Available data below:
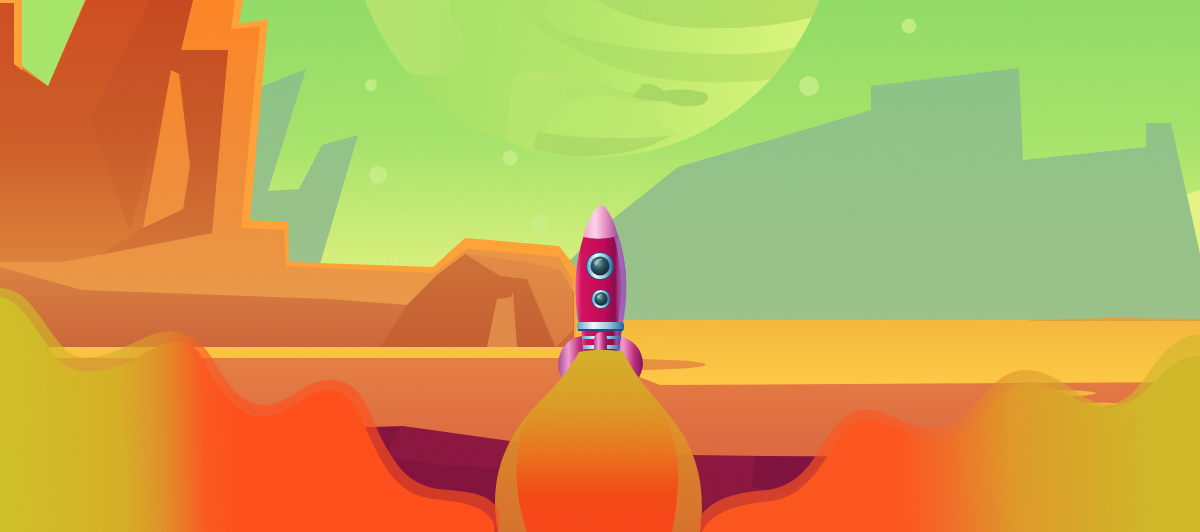
<!DOCTYPE html>
<html lang="en">
<head>
<meta charset="utf-8">
<title>Rocket launch on a desert planet</title>
<style>
:root {
  --mesa-far: #93c088;
  --rock-edge: #ffa238;
  --sand: #fbc341;
  --plum: #8c1740;
  --shade: #b9552a;
  --star: #c9f08c;
}
html, body { margin: 0; height: 100%; overflow: hidden; background: #a3e36b; }
svg { display: block; width: 1200px; height: 532px; }
.star { fill: var(--star); opacity: .8; }
.edge { fill: var(--rock-edge); }
.plum { fill: var(--plum); }
</style>
</head>
<body>
<svg viewBox="0 0 1200 532" role="img" aria-label="A pink rocket lifting off from an orange desert under a green sky">
  <defs>
    <linearGradient id="sky" x1="0" y1="0" x2="0" y2="1">
      <stop offset="0" stop-color="#92dc68"/>
      <stop offset=".35" stop-color="#a6e46c"/>
      <stop offset=".65" stop-color="#d6f07c"/>
      <stop offset="1" stop-color="#f2f08a"/>
    </linearGradient>
    <linearGradient id="planet" gradientUnits="userSpaceOnUse" x1="400" y1="20" x2="800" y2="80">
      <stop offset="0" stop-color="#a4e068"/>
      <stop offset=".5" stop-color="#b6e86c"/>
      <stop offset="1" stop-color="#d9f67c"/>
    </linearGradient>
    <linearGradient id="planet-land" gradientUnits="userSpaceOnUse" x1="400" y1="0" x2="790" y2="0">
      <stop offset="0" stop-color="#b4e570"/>
      <stop offset=".45" stop-color="#a9de68"/>
      <stop offset="1" stop-color="#b9e266"/>
    </linearGradient>
    <linearGradient id="mesa" x1="0" y1="0" x2="0" y2="1">
      <stop offset="0" stop-color="#8dc488"/>
      <stop offset="1" stop-color="#9cc28c"/>
    </linearGradient>
    <linearGradient id="cliff" gradientUnits="userSpaceOnUse" x1="0" y1="0" x2="0" y2="265">
      <stop offset="0" stop-color="#cf4f22"/>
      <stop offset=".5" stop-color="#cd5c29"/>
      <stop offset="1" stop-color="#dc823c"/>
    </linearGradient>
    <linearGradient id="cliff-light" gradientUnits="userSpaceOnUse" x1="0" y1="0" x2="0" y2="300">
      <stop offset="0" stop-color="#fd8526"/>
      <stop offset=".6" stop-color="#f08e3a"/>
      <stop offset="1" stop-color="#e99a4a"/>
    </linearGradient>
    <linearGradient id="cliff-dark" gradientUnits="userSpaceOnUse" x1="0" y1="0" x2="0" y2="260">
      <stop offset="0" stop-color="#bd4420"/>
      <stop offset="1" stop-color="#cd6c33"/>
    </linearGradient>
    <linearGradient id="foothill" gradientUnits="userSpaceOnUse" x1="0" y1="250" x2="0" y2="348">
      <stop offset="0" stop-color="#dd8743"/>
      <stop offset="1" stop-color="#cb673a"/>
    </linearGradient>
    <linearGradient id="ground" gradientUnits="userSpaceOnUse" x1="0" y1="355" x2="0" y2="460">
      <stop offset="0" stop-color="#e67f45"/>
      <stop offset="1" stop-color="#dd6840"/>
    </linearGradient>
    <linearGradient id="sand-fill" gradientUnits="userSpaceOnUse" x1="0" y1="320" x2="0" y2="386">
      <stop offset="0" stop-color="#f4b93e"/>
      <stop offset="1" stop-color="#ffca46"/>
    </linearGradient>
    <linearGradient id="smoke-left" gradientUnits="userSpaceOnUse" x1="0" y1="420" x2="240" y2="415">
      <stop offset="0" stop-color="#cfc029"/>
      <stop offset=".5" stop-color="#d7b028"/>
      <stop offset=".68" stop-color="#e0902a"/>
      <stop offset=".85" stop-color="#fb5a22"/>
      <stop offset="1" stop-color="#ff4f1c"/>
    </linearGradient>
    <linearGradient id="smoke-right" gradientUnits="userSpaceOnUse" x1="900" y1="440" x2="1150" y2="430">
      <stop offset="0" stop-color="#fd561f"/>
      <stop offset=".2" stop-color="#f0702a"/>
      <stop offset=".45" stop-color="#df9a2a"/>
      <stop offset="1" stop-color="#d0b82a"/>
    </linearGradient>
    <linearGradient id="plume" gradientUnits="userSpaceOnUse" x1="0" y1="350" x2="0" y2="520">
      <stop offset="0" stop-color="#d3b32b"/>
      <stop offset=".35" stop-color="#dc9a26"/>
      <stop offset=".6" stop-color="#ea7520"/>
      <stop offset=".85" stop-color="#f24a16"/>
      <stop offset="1" stop-color="#f8481a"/>
    </linearGradient>
    <linearGradient id="plume-halo" gradientUnits="userSpaceOnUse" x1="0" y1="350" x2="0" y2="532">
      <stop offset="0" stop-color="#d8b02c"/>
      <stop offset=".6" stop-color="#e08a2a"/>
      <stop offset="1" stop-color="#de7a2c"/>
    </linearGradient>
    <linearGradient id="hull" x1="0" y1="0" x2="1" y2="0">
      <stop offset="0" stop-color="#f25a9c"/>
      <stop offset=".12" stop-color="#d3125f"/>
      <stop offset=".55" stop-color="#c20a58"/>
      <stop offset=".78" stop-color="#8a0a4c"/>
      <stop offset=".86" stop-color="#a8449c"/>
      <stop offset="1" stop-color="#6a3494"/>
    </linearGradient>
    <linearGradient id="nose" x1="0" y1="0" x2="1" y2="0">
      <stop offset="0" stop-color="#f3a3cf"/>
      <stop offset=".35" stop-color="#ffd3ea"/>
      <stop offset=".65" stop-color="#e68ec4"/>
      <stop offset="1" stop-color="#9c4f9e"/>
    </linearGradient>
    <linearGradient id="chrome" x1="0" y1="0" x2="1" y2="0">
      <stop offset="0" stop-color="#5fa8d0"/>
      <stop offset=".35" stop-color="#f2fbff"/>
      <stop offset=".7" stop-color="#8cc4e2"/>
      <stop offset="1" stop-color="#2f5f9c"/>
    </linearGradient>
    <linearGradient id="fin" x1="0" y1="0" x2="1" y2="0">
      <stop offset="0" stop-color="#a84a9c"/>
      <stop offset=".35" stop-color="#f29ccc"/>
      <stop offset=".7" stop-color="#c0327e"/>
      <stop offset="1" stop-color="#7a1458"/>
    </linearGradient>
    <radialGradient id="glass" cx=".4" cy=".35" r=".7">
      <stop offset="0" stop-color="#7fa9b0"/>
      <stop offset=".45" stop-color="#2b5560"/>
      <stop offset="1" stop-color="#0c2430"/>
    </radialGradient>
    <clipPath id="planet-edge"><circle cx="592" cy="-84" r="242"/></clipPath>
    <g id="porthole">
      <circle r="14" fill="#2a4c78"/>
      <circle r="13" fill="url(#chrome)"/>
      <circle r="9.5" fill="url(#glass)"/>
      <path d="M-6-3Q-3-8 3-7Q-2-5-4 0Z" fill="#c4e4e6" opacity=".6"/>
    </g>
    <filter id="grain" x="0" y="0" width="100%" height="100%">
      <feTurbulence type="fractalNoise" baseFrequency=".6" numOctaves="2" seed="4"/>
      <feColorMatrix values="0 0 0 0 .35  0 0 0 0 .2  0 0 0 0 .05  .5 .5 0 0 -.42"/>
    </filter>
  </defs>

  <rect id="sky-area" width="1200" height="400" fill="url(#sky)"/>

  <g id="planet-disc" clip-path="url(#planet-edge)">
    <rect x="340" y="0" width="500" height="160" fill="url(#planet)"/>
    <g fill="url(#planet-land)">
      <path d="M340 0H452Q447 14 458 26Q471 42 464 58Q456 78 428 76Q405 74 388 62L340 60Z"/>
      <path d="M516 0H548Q538 14 552 25Q574 40 622 46Q690 55 740 54Q782 53 804 44L780 78Q730 86 672 80Q620 74 580 52Q530 30 516 0Z" opacity=".75"/>
      <path d="M596 0Q640 26 700 28Q770 30 824 14V0Z"/>
      <path d="M510 140Q507 108 524 88Q540 72 570 75Q592 78 616 90Q634 97 642 84Q652 82 664 91Q684 87 706 93Q712 100 700 105Q680 109 664 101Q640 104 622 98Q586 92 566 104Q545 118 546 134L660 142Q620 158 570 156Z" opacity=".85"/>
    </g>
    <path d="M516 75Q540 68 572 75Q596 80 616 92Q634 98 640 84Q650 81 662 92Q640 118 680 134L640 148L538 132L532 150L508 138Q508 92 516 75Z" fill="#bfea70" opacity=".6"/>
    <path d="M642 84Q654 82 664 91Q684 87 706 93Q712 100 700 105Q682 109 668 101Q648 102 630 96Q640 94 642 84Z" fill="#a9d964"/>
    <path d="M538 132Q590 142 670 136Q630 158 570 156L534 150Z" fill="#addc68" opacity=".8"/>
  </g>

  <g id="stars">
    <circle class="star" cx="909" cy="26" r="7.5"/>
    <circle class="star" cx="809" cy="86" r="10"/>
    <circle class="star" cx="371" cy="85" r="6"/>
    <circle class="star" cx="378" cy="175" r="9"/>
    <circle class="star" cx="510" cy="158" r="7.5"/>
    <circle class="star" cx="540" cy="223" r="8"/>
  </g>

  <g id="far-mesas" fill="url(#mesa)">
    <path d="M568 262L614 218L678 167L871 110V86L1019 68L1023 160L1146 147V123H1171L1200 254V322H568Z"/>
    <path d="M258 88L306 69L268 191L299 189L322 145L358 135L320 264H246Z"/>
  </g>
  <path d="M1187 194L1200 190V252Z" fill="#e6f283"/>

  <g id="plain">
    <rect y="320" width="1200" height="68" fill="url(#sand-fill)"/>
    <path d="M1030 320L1110 318L1200 319V321H1030Z" fill="#e5a03e"/>
    <path d="M0 358H590L660 385L1200 382V462H0Z" fill="url(#ground)"/>
    <path d="M560 358Q640 358 690 361Q706 363 706 365Q700 369 640 370H560Z" fill="#e8913f"/>
    <path d="M1050 391Q1080 389 1097 393Q1085 397 1060 396ZM1075 404Q1105 401 1121 404Q1105 408 1082 407Z" fill="#f9b73f"/>
  </g>

  <g id="crater">
    <path class="plum" d="M340 428L403 426L510 441L690 455L850 457V532H340Z"/>
    <path d="M380 428L400 427L386 456L440 465L500 468V532H400Z" fill="#7a123c" opacity=".55"/>
    <path d="M755 456H830L790 492L752 488Z" fill="#74113c" opacity=".5"/>
  </g>

  <g id="cliffs">
    <path class="edge" d="M0 0H243L239 24L268 19L250 220L288 222L289 262L433 267L465 238L559 246L576 268V348H0Z"/>
    <path fill="url(#cliff-light)" d="M0 0H235L231 29L260 27L241 228L284 230L286 266L433 273L467 249L559 257L573 280V348H0Z"/>
    <path fill="url(#cliff)" d="M0 3H14V64L48 86L86 0H193L181 50L228 50L212 233L62 262H0Z"/>
    <path fill="url(#cliff-dark)" d="M181 50H228L212 233L100 255L143 228L184 209L190 165L181 74L171 70L164 100L130 232L90 120L150 0H193Z" opacity=".5"/>
    <path fill="url(#cliff-light)" d="M171 70L179 74L190 166L183 209L143 228Z"/>
    <path class="edge" d="M0 0H22V70L14 64V3H0Z"/>
    <path fill="#a7e66b" d="M22 0H85L48 86L22 66Z"/>
    <path fill="url(#foothill)" d="M0 267L82 290L330 299L407 305L437 275L465 254L528 262L560 270L574 292V348H0Z"/>
    <path fill="var(--shade)" opacity=".42" d="M407 305L437 275L465 254L500 276L527 279L554 347H380Z"/>
    <path fill="#e08b4a" d="M487 347L497 299L511 297L513 292L517 347Z"/>
    <path fill="#e8964a" d="M465 254L467 249L559 257L573 280V330L556 347L527 279L500 276Z" opacity=".45"/>
    <path fill="var(--sand)" d="M0 347H576V358H0Z"/>
  </g>

  <g id="rocket">
    <path d="M582 336Q560 340 558 364Q558 374 564 380L588 354Z" fill="url(#fin)"/>
    <path d="M618 335Q642 342 643 364Q642 374 637 380L612 354Z" fill="url(#fin)"/>
    <path d="M581 328H622L619 351H583Z" fill="url(#hull)"/>
    <path d="M582 336H621V339H582ZM583 345H620V349H583Z" fill="url(#chrome)"/>
    <path d="M584 235Q601 231 618 235Q632 276 622 326H579Q570 276 584 235Z" fill="url(#hull)"/>
    <path d="M583 237Q588 218 597 207Q601 203 605 207Q614 218 618 236Q601 241 583 237Z" fill="url(#nose)"/>
    <path d="M618 236Q632 278 623 324L618 325Q626 278 614 237Z" fill="#a675c4" opacity=".7"/>
    <rect x="577" y="322" width="47" height="9" rx="3" fill="url(#chrome)"/>
    <path d="M578 329H623V331H578Z" fill="#254a86"/>
    <use href="#porthole" x="600" y="266"/>
    <use href="#porthole" transform="translate(601 299) scale(.7)"/>
    <path d="M594 352V338Q596 332 601 332Q606 332 607 338V352Z" fill="url(#fin)"/>
  </g>

  <g id="exhaust">
    <path d="M579 352Q601 348 623 352C640 385 655 395 676 424C698 454 706 490 700 532H498C490 490 498 455 522 422C540 398 560 386 579 352Z" fill="url(#plume-halo)" opacity=".92"/>
    <path d="M579 352Q601 348 623 352C636 380 652 394 666 420C682 452 680 490 672 532H527C514 495 512 450 527 418C543 394 564 384 579 352Z" fill="url(#plume)"/>
  </g>

  <g id="smoke">
    <g fill="url(#smoke-left)">
      <path opacity=".65" d="M0 288C30 288 42 326 66 350C86 368 118 350 146 337C172 325 196 332 212 358C226 382 240 405 264 405C290 405 300 382 328 380C360 378 368 408 380 436C396 466 408 484 438 489C468 492 490 492 499 512V532H0Z"/>
      <path d="M0 297C22 300 36 332 56 357C74 377 100 374 130 362C160 344 182 330 200 354C214 380 230 415 262 417C290 416 304 392 328 390C352 390 360 416 371 440C386 472 400 494 432 499C465 502 486 506 494 524V532H0Z"/>
    </g>
    <g fill="url(#smoke-right)">
      <path opacity=".65" d="M700 532V516C716 496 742 492 768 490C800 485 812 462 828 436C842 412 862 404 884 413C910 424 930 434 952 424C978 412 988 374 1022 370C1062 368 1078 406 1110 404C1148 400 1152 338 1200 334V532Z"/>
      <path d="M702 532C712 510 742 504 772 501C806 496 822 464 838 440C850 422 864 416 884 423C908 432 930 444 956 434C984 422 996 386 1026 382C1058 382 1078 410 1112 407C1156 400 1160 356 1200 356V532Z"/>
    </g>
  </g>

  <rect id="paper-grain" width="1200" height="532" filter="url(#grain)" opacity=".12"/>
</svg>
</body>
</html>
End of Available data.
▶ _What the exercise asks_
Write out only the final block of lines, starting at the line with "348 623 352C640" and running to the end of the material.

▶ _Exercise output_
    <path d="M579 352Q601 348 623 352C640 385 655 395 676 424C698 454 706 490 700 532H498C490 490 498 455 522 422C540 398 560 386 579 352Z" fill="url(#plume-halo)" opacity=".92"/>
    <path d="M579 352Q601 348 623 352C636 380 652 394 666 420C682 452 680 490 672 532H527C514 495 512 450 527 418C543 394 564 384 579 352Z" fill="url(#plume)"/>
  </g>

  <g id="smoke">
    <g fill="url(#smoke-left)">
      <path opacity=".65" d="M0 288C30 288 42 326 66 350C86 368 118 350 146 337C172 325 196 332 212 358C226 382 240 405 264 405C290 405 300 382 328 380C360 378 368 408 380 436C396 466 408 484 438 489C468 492 490 492 499 512V532H0Z"/>
      <path d="M0 297C22 300 36 332 56 357C74 377 100 374 130 362C160 344 182 330 200 354C214 380 230 415 262 417C290 416 304 392 328 390C352 390 360 416 371 440C386 472 400 494 432 499C465 502 486 506 494 524V532H0Z"/>
    </g>
    <g fill="url(#smoke-right)">
      <path opacity=".65" d="M700 532V516C716 496 742 492 768 490C800 485 812 462 828 436C842 412 862 404 884 413C910 424 930 434 952 424C978 412 988 374 1022 370C1062 368 1078 406 1110 404C1148 400 1152 338 1200 334V532Z"/>
      <path d="M702 532C712 510 742 504 772 501C806 496 822 464 838 440C850 422 864 416 884 423C908 432 930 444 956 434C984 422 996 386 1026 382C1058 382 1078 410 1112 407C1156 400 1160 356 1200 356V532Z"/>
    </g>
  </g>

  <rect id="paper-grain" width="1200" height="532" filter="url(#grain)" opacity=".12"/>
</svg>
</body>
</html>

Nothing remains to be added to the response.